SafeHaven provides a new approach to backup. The basic idea is to store contents away once and forever. No two copies of the same contents will be saved by SafeHaven unless they are presented in two different formats, and even then, SafeHaven attempts to be as smart as possible, and will recognize the most common formats, including compressed files, archives, and ISO image files.
SaraB works with DAR (Disk ARchive) to schedule and rotate backups on random-access media (i.e. hard drives, CDs, DVDs, Zip, or anything else except magnetic tapes). It provides a powerful rotation schedule which allows administrators to create a custom rotation that fits the needs of their network. There is no need to worry about manually rotating, labeling, and properly storing the tapes. It supports the Towers of Hanoi, Grandfather-Father-Son, or any custom backup rotation strategy. It is easy to use and highly configurable.
The purpose of zdisk is to have a kernel of your choice and a rescue system on one floppy or cdrom disk. Zdisk copies a kernel of your choice to a floppy and puts a rescue system on the same floppy, creating a boot/rescue floppy. The kernel can't be more than 1070Kb in size. Ramf-117.exe at the same site has a similar rescue system, except it comes with a IDE kernel.

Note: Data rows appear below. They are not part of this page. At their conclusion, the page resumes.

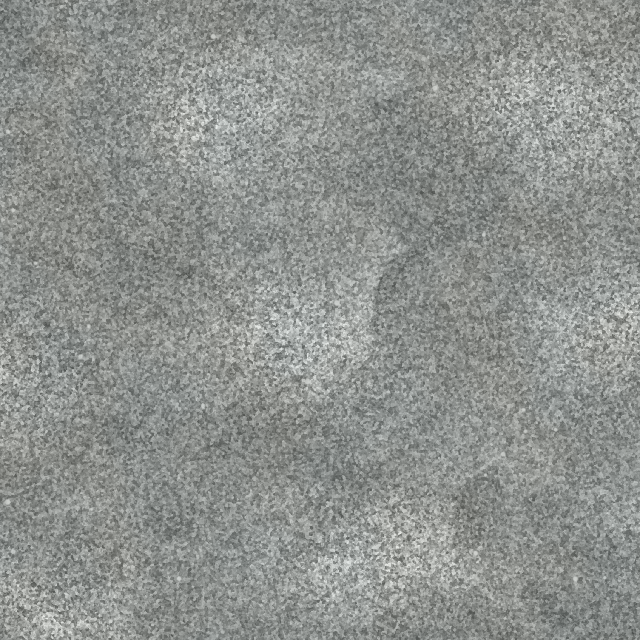
Reproduce this texture procedurally as a WebGL 1 fragment shader.

```glsl
precision highp float;
uniform vec2 u_resolution;

vec3 hash3(vec2 p) {
  vec3 q = fract(vec3(p.xyx) * vec3(0.1031, 0.1030, 0.0973));
  q += dot(q, q.yxz + 33.33);
  return fract((q.xxy + q.yzz) * q.zyx);
}

// Cellular noise: random cell values, blended where cells meet
float cells(vec2 p, float sharpness) {
  vec2 base = floor(p);
  float sum = 0.0, total = 0.0;
  for (int y = -1; y <= 1; y++) {
    for (int x = -1; x <= 1; x++) {
      vec2 cell = base + vec2(float(x), float(y));
      vec3 h = hash3(cell + 57.0);
      vec2 d = cell + h.xy - p;
      float weight = exp(-sharpness * dot(d, d));
      sum += h.z * weight;
      total += weight;
    }
  }
  return sum / total;
}

// Slanted rows of pale, worn patches
float wornPatches(vec2 p) {
  vec2 d = p - vec2(0.35, 0.79);
  vec2 phase = 6.2832 * vec2(dot(d, vec2(1.83, 0.64)), dot(d, vec2(0.27, -2.85)));
  vec2 wave = 0.5 + 0.5 * cos(phase);
  return wave.x * wave.y;
}

// Curved edges, pale outside and shaded inside
float curvedEdges(vec2 p) {
  float shade = 0.0;
  for (int i = 0; i < 3; i++) {
    float k = float(i);
    vec2 d = p - vec2(0.70 + 0.125 * k, 0.52 - 0.35 * k + 0.19 * k * (k - 1.0));
    float dist = length(d);
    float s = dist - 0.115;
    float facing = dot(d / max(dist, 0.001), normalize(vec2(-1.0, 0.45)));
    float inside = smoothstep(0.004, -0.004, s);
    float tone = mix(0.07 * exp(-max(s, 0.0) / 0.045), -0.08 * exp(min(s, 0.0) / 0.05), inside);
    shade += tone * smoothstep(0.45, 0.95, facing) * (1.0 - 0.3 * k);
  }
  return shade;
}

// Thin, faint scratches along a slanted axis
float scratches(vec2 p, float angle) {
  float c = cos(angle), s = sin(angle);
  vec2 q = vec2(c * p.x + s * p.y, c * p.y - s * p.x);
  float line = smoothstep(0.07, 0.0, abs(cells(q * vec2(4.0, 15.0), 6.0) - 0.5));
  return line * smoothstep(0.52, 0.8, cells(q * vec2(7.0, 11.0) + 31.0, 6.0));
}

// Sparse round chips of pale stone
float chips(vec2 p) {
  vec2 q = p * 26.0;
  vec3 h = hash3(floor(q) + 11.0);
  float radius = 0.05 + 0.07 * fract(h.z * 91.0);
  float d = length(fract(q) - 0.25 - 0.5 * h.xy);
  return step(0.955, h.z) * smoothstep(radius + 0.04, radius - 0.04, d);
}

void main() {
  vec2 p = gl_FragCoord.xy / u_resolution;

  // Bend the broad shapes so that their outlines wander
  vec2 warp = vec2(cells(p * 6.0, 6.0), cells(p * 6.0 + 19.0, 6.0)) - 0.5;
  vec2 rough = vec2(cells(p * 38.0, 7.0), cells(p * 38.0 + 43.0, 7.0)) - 0.5;
  vec2 bent = p + 0.10 * warp + 0.03 * rough;

  // Broad mottling
  float worn = wornPatches(bent);
  float tone = 0.532 + 0.10 * worn;
  tone += 0.06 * (cells(bent * vec2(5.0, 8.0), 6.0) - 0.5);
  tone += 0.05 * (cells(bent * vec2(15.0, 20.0) + 7.0, 6.0) - 0.5);
  tone += 0.04 * (cells(p * 60.0, 7.0) - 0.5);
  tone += curvedEdges(p + 0.03 * warp + 0.012 * rough);
  tone += 0.035 * scratches(p + 0.012 * rough, 0.5);
  tone += 0.025 * scratches(p + 0.012 * rough + 3.0, -0.4);

  // Sandy grain, stronger where the surface is worn
  float grain = 0.25 * (cells(p * 225.0, 14.0) - 0.5);
  grain += 0.16 * (cells(p * 370.0 + 5.0, 12.0) - 0.5);
  tone += grain * (0.88 + 0.5 * worn);
  tone = mix(tone, 0.84, 0.8 * chips(p));

  // Grey with a green tint, cooler in places
  vec3 tint = vec3(-0.004, 0.009, -0.003);
  tint += vec3(-0.012, 0.0, 0.012) * (cells(p * 12.0 + 71.0, 6.0) - 0.5);
  gl_FragColor = vec4(clamp(tone + tint, 0.0, 1.0), 1.0);
}
```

The dsnapshot script provides a high-level interface to the Linux Logical Volume Manager. It uses its block-level snapshot support to create directory snapshots. In contrast to block-level snapshots, directory snapshots resemble the file system layer. Thus, you can snapshot any directory that is on a logical volume without worrying about the actual logical volumes, mount points, and paths.